What the task requires
Return each line of the entries that mentions the word "aria".

Dataset entries
——————————
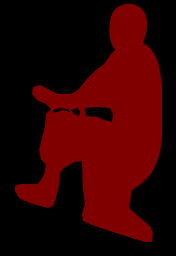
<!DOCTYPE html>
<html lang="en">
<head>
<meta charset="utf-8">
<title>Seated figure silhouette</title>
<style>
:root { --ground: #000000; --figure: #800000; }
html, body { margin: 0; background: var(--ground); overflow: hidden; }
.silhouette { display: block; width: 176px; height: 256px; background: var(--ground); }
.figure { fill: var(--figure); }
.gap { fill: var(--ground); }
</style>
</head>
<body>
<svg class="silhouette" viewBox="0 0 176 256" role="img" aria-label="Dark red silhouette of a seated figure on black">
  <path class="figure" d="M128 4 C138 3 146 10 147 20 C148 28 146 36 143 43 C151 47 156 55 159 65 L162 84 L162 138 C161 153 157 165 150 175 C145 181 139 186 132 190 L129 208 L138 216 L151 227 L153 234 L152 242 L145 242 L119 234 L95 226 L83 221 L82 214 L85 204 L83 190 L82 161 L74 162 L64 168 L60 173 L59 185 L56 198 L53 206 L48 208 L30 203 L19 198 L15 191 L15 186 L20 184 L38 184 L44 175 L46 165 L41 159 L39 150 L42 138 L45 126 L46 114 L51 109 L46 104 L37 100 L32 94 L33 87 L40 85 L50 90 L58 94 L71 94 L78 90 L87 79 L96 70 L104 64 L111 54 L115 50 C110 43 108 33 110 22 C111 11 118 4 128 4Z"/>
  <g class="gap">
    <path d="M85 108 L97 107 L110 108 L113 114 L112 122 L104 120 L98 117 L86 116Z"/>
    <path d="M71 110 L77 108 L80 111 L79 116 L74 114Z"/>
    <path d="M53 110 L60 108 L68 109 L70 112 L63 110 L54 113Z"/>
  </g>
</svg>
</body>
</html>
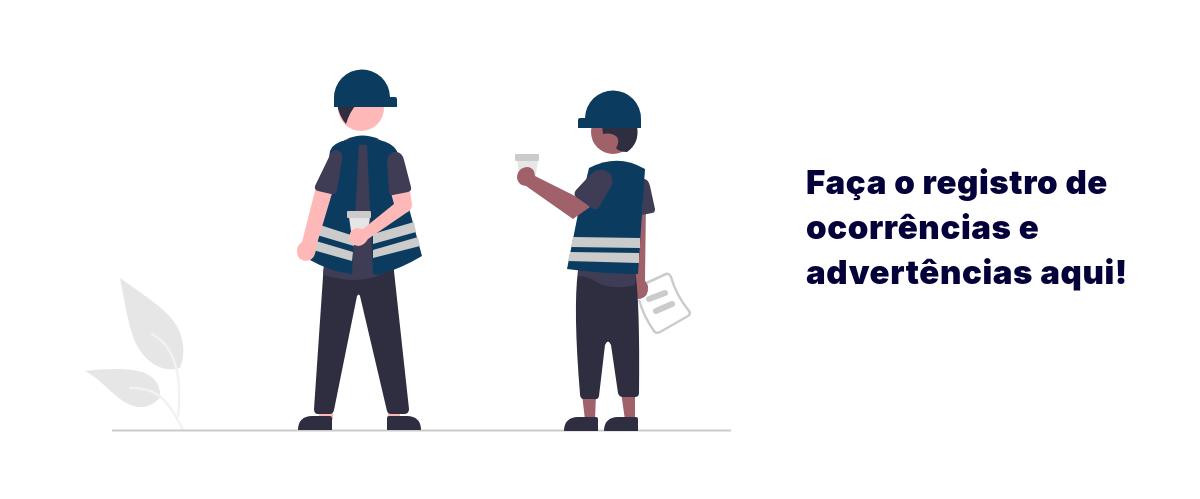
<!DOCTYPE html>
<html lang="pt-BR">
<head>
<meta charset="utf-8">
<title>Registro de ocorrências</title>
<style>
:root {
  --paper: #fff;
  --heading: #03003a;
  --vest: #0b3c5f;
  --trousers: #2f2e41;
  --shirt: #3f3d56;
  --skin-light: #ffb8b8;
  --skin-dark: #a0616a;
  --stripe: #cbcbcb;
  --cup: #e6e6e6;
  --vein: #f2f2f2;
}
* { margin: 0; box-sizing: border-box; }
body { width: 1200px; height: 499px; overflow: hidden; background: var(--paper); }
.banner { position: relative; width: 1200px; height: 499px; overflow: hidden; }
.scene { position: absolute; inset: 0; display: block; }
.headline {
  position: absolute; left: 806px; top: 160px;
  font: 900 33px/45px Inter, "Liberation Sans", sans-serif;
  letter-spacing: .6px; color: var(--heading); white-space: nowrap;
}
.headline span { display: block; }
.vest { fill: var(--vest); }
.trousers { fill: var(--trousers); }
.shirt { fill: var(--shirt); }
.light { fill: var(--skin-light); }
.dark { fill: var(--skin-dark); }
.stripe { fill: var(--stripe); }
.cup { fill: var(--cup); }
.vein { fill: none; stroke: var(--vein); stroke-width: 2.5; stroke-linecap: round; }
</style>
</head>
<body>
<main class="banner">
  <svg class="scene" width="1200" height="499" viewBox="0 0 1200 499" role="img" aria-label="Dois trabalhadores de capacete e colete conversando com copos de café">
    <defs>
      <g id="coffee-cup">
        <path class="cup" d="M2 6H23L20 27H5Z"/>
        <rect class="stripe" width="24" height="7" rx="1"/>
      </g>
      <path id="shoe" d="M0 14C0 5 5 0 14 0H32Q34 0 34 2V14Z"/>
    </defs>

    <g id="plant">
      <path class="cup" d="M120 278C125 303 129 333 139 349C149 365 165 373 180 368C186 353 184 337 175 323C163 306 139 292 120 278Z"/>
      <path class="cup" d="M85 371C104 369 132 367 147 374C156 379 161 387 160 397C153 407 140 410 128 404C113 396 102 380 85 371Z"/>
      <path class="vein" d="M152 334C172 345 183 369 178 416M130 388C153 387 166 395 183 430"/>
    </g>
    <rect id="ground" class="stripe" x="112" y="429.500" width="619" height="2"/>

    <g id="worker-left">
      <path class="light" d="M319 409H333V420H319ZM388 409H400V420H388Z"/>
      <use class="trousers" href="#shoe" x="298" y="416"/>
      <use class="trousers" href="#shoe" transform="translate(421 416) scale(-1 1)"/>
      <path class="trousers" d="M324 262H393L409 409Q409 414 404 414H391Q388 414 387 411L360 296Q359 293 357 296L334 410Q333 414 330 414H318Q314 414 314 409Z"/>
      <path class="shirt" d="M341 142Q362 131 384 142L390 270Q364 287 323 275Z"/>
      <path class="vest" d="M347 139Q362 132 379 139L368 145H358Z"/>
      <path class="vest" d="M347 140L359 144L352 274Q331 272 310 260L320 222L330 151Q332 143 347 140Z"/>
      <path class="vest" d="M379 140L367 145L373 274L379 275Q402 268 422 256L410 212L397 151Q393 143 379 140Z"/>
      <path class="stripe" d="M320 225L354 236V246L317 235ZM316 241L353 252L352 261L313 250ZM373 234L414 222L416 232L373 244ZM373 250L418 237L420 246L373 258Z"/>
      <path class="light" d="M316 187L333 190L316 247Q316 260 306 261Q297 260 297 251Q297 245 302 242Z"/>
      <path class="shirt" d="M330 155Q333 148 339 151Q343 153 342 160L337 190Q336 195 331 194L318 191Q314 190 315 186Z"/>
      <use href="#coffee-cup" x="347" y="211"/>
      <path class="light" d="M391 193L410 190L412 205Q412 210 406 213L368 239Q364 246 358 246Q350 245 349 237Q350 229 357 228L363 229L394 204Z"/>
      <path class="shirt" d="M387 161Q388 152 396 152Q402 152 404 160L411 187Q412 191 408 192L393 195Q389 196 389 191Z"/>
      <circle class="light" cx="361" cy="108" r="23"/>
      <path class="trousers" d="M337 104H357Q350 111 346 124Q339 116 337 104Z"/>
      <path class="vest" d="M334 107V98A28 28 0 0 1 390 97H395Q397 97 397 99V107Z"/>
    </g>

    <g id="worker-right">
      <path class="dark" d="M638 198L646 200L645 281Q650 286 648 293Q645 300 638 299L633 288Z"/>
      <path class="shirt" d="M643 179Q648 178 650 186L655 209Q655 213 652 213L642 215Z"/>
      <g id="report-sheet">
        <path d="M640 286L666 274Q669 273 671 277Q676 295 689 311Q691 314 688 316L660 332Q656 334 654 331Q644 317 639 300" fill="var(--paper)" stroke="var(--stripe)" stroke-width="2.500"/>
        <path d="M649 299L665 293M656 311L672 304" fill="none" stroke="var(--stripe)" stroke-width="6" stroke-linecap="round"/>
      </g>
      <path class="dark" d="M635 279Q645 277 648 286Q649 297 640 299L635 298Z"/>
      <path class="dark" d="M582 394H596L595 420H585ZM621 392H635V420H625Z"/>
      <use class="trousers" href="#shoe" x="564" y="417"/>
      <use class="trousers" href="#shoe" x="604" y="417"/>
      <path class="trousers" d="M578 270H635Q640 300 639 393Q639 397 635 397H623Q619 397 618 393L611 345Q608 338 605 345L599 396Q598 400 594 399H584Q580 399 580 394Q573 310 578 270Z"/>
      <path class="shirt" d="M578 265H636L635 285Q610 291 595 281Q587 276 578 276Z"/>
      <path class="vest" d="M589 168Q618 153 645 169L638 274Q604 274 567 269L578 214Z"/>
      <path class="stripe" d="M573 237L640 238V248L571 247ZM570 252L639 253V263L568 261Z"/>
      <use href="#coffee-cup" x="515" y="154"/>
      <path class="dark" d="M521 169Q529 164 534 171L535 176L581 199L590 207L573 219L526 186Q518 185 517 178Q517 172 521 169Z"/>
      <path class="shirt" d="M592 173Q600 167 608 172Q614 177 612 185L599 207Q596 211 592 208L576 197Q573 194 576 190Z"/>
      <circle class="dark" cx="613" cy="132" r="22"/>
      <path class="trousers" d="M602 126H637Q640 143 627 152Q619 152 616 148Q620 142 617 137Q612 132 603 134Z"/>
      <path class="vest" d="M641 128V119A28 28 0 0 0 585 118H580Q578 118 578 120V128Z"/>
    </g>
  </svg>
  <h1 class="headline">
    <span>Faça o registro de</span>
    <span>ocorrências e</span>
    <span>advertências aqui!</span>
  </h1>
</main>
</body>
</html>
——————————
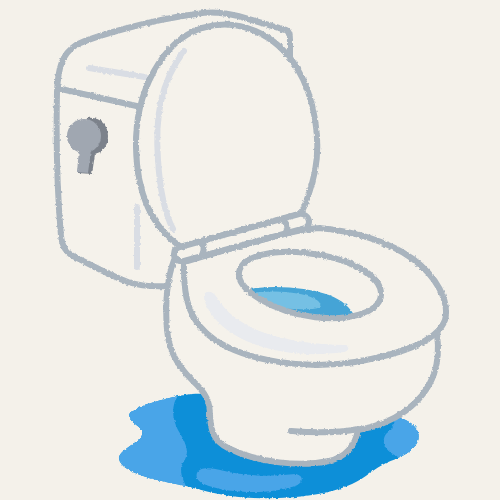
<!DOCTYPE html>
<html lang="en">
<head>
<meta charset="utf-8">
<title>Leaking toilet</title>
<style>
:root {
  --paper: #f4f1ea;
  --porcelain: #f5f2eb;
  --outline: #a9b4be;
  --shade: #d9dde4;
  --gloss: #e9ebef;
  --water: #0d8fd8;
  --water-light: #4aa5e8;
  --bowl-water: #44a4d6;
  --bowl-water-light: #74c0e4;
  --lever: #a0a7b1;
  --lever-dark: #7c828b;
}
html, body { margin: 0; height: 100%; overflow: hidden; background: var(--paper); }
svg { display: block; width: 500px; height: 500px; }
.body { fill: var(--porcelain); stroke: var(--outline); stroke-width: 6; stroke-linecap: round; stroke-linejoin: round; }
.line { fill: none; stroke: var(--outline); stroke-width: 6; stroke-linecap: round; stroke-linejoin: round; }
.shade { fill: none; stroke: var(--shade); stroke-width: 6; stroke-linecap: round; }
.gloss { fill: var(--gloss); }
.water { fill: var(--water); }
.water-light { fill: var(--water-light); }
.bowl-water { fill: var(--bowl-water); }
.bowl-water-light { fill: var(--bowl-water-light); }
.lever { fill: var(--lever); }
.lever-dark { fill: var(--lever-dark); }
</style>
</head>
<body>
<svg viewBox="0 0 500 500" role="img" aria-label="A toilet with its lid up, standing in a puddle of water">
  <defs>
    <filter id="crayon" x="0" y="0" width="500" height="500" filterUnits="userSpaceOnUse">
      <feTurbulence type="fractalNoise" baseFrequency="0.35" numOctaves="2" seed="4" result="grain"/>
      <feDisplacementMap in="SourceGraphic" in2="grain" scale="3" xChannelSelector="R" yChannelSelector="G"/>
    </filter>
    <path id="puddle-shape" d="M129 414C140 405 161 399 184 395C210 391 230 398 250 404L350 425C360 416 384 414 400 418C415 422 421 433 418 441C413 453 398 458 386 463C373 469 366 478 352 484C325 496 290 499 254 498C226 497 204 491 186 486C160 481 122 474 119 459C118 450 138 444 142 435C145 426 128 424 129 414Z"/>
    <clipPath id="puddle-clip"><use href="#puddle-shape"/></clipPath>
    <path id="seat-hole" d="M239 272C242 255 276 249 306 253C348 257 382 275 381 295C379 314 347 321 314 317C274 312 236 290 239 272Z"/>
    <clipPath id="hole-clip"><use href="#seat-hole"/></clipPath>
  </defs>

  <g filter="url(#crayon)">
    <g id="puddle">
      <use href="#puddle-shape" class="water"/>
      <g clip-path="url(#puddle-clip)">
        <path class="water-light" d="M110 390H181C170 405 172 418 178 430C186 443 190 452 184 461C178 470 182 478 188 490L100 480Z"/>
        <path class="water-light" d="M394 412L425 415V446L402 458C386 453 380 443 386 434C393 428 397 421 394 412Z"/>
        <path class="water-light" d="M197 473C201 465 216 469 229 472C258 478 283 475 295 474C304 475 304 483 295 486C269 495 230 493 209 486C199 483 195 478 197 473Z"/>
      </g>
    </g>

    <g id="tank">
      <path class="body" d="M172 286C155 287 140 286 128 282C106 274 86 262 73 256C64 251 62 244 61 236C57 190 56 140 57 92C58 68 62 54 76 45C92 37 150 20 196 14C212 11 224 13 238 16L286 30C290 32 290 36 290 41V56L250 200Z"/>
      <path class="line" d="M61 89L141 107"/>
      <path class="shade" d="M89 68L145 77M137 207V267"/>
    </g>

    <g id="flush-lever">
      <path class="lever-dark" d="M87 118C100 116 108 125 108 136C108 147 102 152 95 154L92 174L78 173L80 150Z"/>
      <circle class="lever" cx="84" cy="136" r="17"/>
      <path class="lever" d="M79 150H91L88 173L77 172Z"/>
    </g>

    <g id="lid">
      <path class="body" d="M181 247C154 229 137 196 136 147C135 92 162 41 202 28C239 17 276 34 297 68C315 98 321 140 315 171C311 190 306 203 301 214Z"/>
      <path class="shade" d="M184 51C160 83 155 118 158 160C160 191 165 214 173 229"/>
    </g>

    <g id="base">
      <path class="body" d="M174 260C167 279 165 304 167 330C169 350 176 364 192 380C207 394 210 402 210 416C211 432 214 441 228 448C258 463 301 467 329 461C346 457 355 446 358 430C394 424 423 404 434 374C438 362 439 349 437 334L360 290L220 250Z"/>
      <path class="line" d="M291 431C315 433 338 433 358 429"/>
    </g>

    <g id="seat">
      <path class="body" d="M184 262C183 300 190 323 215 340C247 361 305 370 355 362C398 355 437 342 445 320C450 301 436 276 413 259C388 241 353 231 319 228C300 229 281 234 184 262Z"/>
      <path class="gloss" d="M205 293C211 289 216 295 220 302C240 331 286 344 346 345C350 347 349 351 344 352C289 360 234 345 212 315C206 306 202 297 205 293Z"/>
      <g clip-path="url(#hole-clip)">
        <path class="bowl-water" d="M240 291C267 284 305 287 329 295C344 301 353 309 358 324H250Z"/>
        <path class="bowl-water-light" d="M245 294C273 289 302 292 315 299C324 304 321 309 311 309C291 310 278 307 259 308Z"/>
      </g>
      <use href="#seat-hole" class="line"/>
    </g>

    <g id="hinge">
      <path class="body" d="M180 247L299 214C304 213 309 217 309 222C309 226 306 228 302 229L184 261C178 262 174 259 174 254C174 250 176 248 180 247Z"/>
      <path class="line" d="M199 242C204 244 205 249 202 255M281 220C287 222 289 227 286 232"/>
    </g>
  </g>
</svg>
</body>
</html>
——————————
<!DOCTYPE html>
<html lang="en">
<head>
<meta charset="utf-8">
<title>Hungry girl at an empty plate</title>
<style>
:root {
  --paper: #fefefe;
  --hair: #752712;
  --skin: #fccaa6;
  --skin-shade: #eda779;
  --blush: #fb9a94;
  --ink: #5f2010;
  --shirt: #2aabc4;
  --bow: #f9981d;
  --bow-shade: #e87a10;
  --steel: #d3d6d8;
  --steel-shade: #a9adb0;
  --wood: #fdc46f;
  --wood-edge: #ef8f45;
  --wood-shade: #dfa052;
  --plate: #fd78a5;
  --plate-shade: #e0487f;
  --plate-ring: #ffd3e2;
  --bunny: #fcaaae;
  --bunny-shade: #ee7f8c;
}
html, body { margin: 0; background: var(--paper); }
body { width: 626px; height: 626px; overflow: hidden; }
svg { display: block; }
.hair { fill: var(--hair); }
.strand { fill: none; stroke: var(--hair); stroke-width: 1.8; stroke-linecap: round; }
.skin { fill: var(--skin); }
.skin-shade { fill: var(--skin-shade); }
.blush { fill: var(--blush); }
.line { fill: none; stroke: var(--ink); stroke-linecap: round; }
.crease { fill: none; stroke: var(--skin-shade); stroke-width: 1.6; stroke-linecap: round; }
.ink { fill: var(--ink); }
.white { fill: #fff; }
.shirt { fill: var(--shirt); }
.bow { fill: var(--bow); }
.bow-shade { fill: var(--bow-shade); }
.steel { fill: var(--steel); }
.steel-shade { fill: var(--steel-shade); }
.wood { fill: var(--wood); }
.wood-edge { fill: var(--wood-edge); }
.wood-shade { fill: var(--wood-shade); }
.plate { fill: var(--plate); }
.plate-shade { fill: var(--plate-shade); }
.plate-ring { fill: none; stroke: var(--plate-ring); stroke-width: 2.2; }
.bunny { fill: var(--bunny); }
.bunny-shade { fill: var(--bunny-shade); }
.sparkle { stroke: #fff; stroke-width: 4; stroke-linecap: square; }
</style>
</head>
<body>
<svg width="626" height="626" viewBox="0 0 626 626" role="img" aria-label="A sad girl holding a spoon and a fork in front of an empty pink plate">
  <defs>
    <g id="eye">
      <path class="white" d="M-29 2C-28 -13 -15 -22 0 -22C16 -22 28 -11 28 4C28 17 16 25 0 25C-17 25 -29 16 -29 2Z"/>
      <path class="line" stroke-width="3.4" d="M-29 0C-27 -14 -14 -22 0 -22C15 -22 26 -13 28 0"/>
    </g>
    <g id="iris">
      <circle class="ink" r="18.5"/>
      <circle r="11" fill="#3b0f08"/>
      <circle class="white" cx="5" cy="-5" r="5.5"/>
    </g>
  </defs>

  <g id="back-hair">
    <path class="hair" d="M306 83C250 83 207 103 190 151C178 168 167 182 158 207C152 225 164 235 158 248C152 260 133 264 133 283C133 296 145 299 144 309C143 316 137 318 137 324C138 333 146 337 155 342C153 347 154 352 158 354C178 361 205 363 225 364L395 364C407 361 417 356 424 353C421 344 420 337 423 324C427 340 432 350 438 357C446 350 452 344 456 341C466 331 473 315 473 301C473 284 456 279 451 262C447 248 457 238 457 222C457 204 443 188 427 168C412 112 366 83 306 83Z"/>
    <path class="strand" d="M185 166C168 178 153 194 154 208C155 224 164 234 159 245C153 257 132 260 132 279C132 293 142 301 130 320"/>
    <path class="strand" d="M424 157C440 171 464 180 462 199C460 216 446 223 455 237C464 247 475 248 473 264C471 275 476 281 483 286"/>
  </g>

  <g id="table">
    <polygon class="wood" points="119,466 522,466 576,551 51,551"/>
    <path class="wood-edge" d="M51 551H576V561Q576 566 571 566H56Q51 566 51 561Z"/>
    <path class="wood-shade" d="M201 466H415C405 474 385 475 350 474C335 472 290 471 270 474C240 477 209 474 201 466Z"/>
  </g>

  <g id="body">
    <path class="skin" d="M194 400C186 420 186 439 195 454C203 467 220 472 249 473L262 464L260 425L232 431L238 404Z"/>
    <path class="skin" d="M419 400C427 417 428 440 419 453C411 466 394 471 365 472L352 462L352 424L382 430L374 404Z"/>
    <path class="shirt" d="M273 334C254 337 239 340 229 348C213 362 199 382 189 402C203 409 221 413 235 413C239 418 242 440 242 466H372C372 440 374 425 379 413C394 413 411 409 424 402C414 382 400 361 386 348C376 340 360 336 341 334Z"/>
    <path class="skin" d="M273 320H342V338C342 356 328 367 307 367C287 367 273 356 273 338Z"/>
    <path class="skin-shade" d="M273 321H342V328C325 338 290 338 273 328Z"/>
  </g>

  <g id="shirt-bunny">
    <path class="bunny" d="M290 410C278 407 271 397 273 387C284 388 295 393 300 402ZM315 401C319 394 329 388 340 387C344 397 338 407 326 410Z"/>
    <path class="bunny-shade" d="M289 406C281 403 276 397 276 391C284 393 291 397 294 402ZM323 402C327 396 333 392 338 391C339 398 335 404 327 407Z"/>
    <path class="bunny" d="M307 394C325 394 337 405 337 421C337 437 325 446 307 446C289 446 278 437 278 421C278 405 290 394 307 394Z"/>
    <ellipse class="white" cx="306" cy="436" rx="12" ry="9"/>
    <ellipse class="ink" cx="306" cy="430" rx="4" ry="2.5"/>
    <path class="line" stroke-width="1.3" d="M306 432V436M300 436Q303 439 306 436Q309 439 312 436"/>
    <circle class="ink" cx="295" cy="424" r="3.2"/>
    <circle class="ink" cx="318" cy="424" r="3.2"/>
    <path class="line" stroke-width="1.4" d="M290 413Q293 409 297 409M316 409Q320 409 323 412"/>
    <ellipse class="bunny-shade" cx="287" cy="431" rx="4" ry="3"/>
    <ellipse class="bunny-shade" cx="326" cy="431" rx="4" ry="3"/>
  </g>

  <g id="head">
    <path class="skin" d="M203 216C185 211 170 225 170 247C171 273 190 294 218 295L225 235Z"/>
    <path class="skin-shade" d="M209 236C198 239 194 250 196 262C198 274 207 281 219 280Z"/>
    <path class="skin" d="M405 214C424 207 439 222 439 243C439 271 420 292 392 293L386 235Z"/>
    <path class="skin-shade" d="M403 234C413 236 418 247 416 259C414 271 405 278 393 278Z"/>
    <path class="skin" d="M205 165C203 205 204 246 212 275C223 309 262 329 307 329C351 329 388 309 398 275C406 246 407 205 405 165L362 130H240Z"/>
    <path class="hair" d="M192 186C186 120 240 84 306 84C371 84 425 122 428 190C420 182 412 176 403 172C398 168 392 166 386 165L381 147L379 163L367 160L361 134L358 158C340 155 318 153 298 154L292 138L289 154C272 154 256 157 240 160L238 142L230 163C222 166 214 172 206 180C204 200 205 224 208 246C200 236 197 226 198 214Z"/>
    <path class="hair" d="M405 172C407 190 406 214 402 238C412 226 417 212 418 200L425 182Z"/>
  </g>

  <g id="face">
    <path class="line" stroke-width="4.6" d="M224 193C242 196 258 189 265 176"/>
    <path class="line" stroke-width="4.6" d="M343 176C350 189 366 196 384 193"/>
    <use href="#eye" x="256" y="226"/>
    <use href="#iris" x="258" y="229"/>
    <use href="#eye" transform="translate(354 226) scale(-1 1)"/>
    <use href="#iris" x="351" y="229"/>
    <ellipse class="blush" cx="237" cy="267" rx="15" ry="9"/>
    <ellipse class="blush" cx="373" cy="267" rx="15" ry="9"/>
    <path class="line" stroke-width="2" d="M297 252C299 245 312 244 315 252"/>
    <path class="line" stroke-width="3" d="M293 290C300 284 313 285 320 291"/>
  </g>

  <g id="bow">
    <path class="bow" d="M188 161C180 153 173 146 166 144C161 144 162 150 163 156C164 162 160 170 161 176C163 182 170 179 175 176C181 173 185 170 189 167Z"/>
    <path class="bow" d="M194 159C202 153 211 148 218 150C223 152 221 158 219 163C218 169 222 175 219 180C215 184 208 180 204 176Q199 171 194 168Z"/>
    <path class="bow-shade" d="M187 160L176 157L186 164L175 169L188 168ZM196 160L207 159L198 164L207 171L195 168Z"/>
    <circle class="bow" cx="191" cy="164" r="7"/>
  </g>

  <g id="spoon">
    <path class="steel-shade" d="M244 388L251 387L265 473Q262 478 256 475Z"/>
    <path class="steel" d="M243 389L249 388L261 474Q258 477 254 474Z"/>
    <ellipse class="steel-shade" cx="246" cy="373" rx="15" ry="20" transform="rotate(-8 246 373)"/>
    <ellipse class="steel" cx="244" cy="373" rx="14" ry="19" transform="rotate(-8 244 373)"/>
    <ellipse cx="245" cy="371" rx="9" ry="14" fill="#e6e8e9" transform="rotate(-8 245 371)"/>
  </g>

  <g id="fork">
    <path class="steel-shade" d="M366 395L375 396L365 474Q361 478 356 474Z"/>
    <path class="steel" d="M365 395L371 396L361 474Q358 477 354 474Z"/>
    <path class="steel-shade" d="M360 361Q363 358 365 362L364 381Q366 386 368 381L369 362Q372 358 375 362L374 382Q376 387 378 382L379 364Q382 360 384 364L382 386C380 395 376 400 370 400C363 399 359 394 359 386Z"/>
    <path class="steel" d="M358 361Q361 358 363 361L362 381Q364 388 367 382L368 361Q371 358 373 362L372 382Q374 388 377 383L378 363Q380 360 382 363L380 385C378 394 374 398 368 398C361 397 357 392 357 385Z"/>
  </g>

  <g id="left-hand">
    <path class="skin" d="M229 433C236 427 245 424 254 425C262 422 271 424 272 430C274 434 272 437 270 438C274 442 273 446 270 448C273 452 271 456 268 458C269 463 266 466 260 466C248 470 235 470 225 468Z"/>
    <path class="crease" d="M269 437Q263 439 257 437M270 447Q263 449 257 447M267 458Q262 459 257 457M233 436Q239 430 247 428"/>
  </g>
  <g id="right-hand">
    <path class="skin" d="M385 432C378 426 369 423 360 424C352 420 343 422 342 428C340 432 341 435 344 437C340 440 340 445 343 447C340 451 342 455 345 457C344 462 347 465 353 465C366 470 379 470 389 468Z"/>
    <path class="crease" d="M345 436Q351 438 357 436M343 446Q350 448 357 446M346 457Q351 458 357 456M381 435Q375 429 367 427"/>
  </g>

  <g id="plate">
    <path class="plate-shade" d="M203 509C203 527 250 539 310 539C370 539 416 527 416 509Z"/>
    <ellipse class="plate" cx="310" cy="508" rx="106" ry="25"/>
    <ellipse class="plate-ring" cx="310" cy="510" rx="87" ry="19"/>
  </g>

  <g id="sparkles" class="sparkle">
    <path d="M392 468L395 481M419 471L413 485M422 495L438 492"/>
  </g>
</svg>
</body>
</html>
——————————
Answer space
<svg class="silhouette" viewBox="0 0 176 256" role="img" aria-label="Dark red silhouette of a seated figure on black">
  <svg class="scene" width="1200" height="499" viewBox="0 0 1200 499" role="img" aria-label="Dois trabalhadores de capacete e colete conversando com copos de café">
<svg viewBox="0 0 500 500" role="img" aria-label="A toilet with its lid up, standing in a puddle of water">
<svg width="626" height="626" viewBox="0 0 626 626" role="img" aria-label="A sad girl holding a spoon and a fork in front of an empty pink plate">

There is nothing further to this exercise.